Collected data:
===

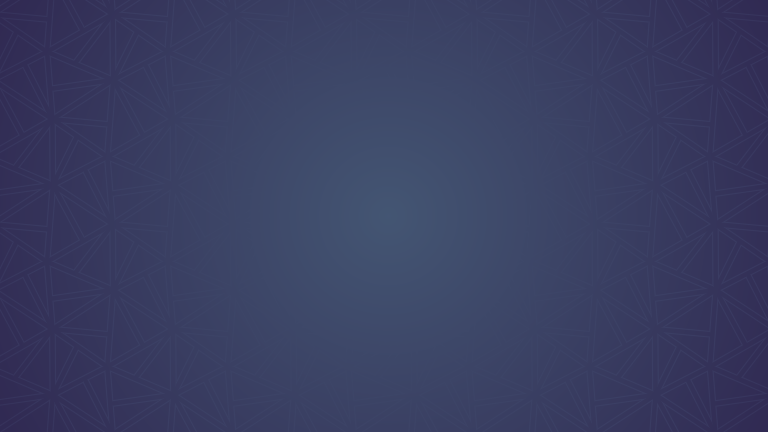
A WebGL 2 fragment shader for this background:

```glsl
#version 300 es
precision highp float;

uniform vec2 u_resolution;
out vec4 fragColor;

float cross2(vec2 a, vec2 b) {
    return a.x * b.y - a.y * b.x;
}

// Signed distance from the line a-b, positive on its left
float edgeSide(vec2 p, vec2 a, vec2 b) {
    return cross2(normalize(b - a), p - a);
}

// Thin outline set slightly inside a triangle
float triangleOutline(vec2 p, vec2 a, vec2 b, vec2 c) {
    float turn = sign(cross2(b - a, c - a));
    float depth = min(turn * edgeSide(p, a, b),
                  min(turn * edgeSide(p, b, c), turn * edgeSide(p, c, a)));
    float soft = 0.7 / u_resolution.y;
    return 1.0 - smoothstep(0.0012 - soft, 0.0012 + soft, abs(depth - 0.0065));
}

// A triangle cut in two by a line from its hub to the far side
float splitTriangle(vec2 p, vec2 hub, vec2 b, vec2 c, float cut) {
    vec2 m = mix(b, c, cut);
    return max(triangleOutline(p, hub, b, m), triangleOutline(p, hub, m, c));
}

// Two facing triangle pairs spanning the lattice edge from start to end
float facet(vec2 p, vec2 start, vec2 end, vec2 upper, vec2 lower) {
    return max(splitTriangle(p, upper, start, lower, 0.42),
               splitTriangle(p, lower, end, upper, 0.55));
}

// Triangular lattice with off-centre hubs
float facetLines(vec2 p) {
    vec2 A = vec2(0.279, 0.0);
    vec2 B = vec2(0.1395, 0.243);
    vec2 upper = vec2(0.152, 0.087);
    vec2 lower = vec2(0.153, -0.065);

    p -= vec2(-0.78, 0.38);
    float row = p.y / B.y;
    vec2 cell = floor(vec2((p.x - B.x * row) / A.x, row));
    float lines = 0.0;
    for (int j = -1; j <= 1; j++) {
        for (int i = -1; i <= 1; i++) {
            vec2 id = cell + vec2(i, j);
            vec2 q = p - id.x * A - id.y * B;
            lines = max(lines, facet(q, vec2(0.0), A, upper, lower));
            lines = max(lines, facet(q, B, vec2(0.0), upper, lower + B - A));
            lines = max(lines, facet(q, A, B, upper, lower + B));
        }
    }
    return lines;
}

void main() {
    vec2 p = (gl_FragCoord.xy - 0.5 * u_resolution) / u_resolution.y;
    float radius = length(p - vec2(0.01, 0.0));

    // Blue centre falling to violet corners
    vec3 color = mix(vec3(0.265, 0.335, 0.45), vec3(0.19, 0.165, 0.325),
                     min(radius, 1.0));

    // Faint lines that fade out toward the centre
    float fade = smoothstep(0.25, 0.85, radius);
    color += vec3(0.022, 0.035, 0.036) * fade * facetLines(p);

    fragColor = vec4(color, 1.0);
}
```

===

WHAT YOU SHOULD DO>
From the first line to the last, copy the records above exactly and leave out the pictures.

RESULT OF THE EXERCISE>
A WebGL 2 fragment shader for this background:

```glsl
#version 300 es
precision highp float;

uniform vec2 u_resolution;
out vec4 fragColor;

float cross2(vec2 a, vec2 b) {
    return a.x * b.y - a.y * b.x;
}

// Signed distance from the line a-b, positive on its left
float edgeSide(vec2 p, vec2 a, vec2 b) {
    return cross2(normalize(b - a), p - a);
}

// Thin outline set slightly inside a triangle
float triangleOutline(vec2 p, vec2 a, vec2 b, vec2 c) {
    float turn = sign(cross2(b - a, c - a));
    float depth = min(turn * edgeSide(p, a, b),
                  min(turn * edgeSide(p, b, c), turn * edgeSide(p, c, a)));
    float soft = 0.7 / u_resolution.y;
    return 1.0 - smoothstep(0.0012 - soft, 0.0012 + soft, abs(depth - 0.0065));
}

// A triangle cut in two by a line from its hub to the far side
float splitTriangle(vec2 p, vec2 hub, vec2 b, vec2 c, float cut) {
    vec2 m = mix(b, c, cut);
    return max(triangleOutline(p, hub, b, m), triangleOutline(p, hub, m, c));
}

// Two facing triangle pairs spanning the lattice edge from start to end
float facet(vec2 p, vec2 start, vec2 end, vec2 upper, vec2 lower) {
    return max(splitTriangle(p, upper, start, lower, 0.42),
               splitTriangle(p, lower, end, upper, 0.55));
}

// Triangular lattice with off-centre hubs
float facetLines(vec2 p) {
    vec2 A = vec2(0.279, 0.0);
    vec2 B = vec2(0.1395, 0.243);
    vec2 upper = vec2(0.152, 0.087);
    vec2 lower = vec2(0.153, -0.065);

    p -= vec2(-0.78, 0.38);
    float row = p.y / B.y;
    vec2 cell = floor(vec2((p.x - B.x * row) / A.x, row));
    float lines = 0.0;
    for (int j = -1; j <= 1; j++) {
        for (int i = -1; i <= 1; i++) {
            vec2 id = cell + vec2(i, j);
            vec2 q = p - id.x * A - id.y * B;
            lines = max(lines, facet(q, vec2(0.0), A, upper, lower));
            lines = max(lines, facet(q, B, vec2(0.0), upper, lower + B - A));
            lines = max(lines, facet(q, A, B, upper, lower + B));
        }
    }
    return lines;
}

void main() {
    vec2 p = (gl_FragCoord.xy - 0.5 * u_resolution) / u_resolution.y;
    float radius = length(p - vec2(0.01, 0.0));

    // Blue centre falling to violet corners
    vec3 color = mix(vec3(0.265, 0.335, 0.45), vec3(0.19, 0.165, 0.325),
                     min(radius, 1.0));

    // Faint lines that fade out toward the centre
    float fade = smoothstep(0.25, 0.85, radius);
    color += vec3(0.022, 0.035, 0.036) * fade * facetLines(p);

    fragColor = vec4(color, 1.0);
}
```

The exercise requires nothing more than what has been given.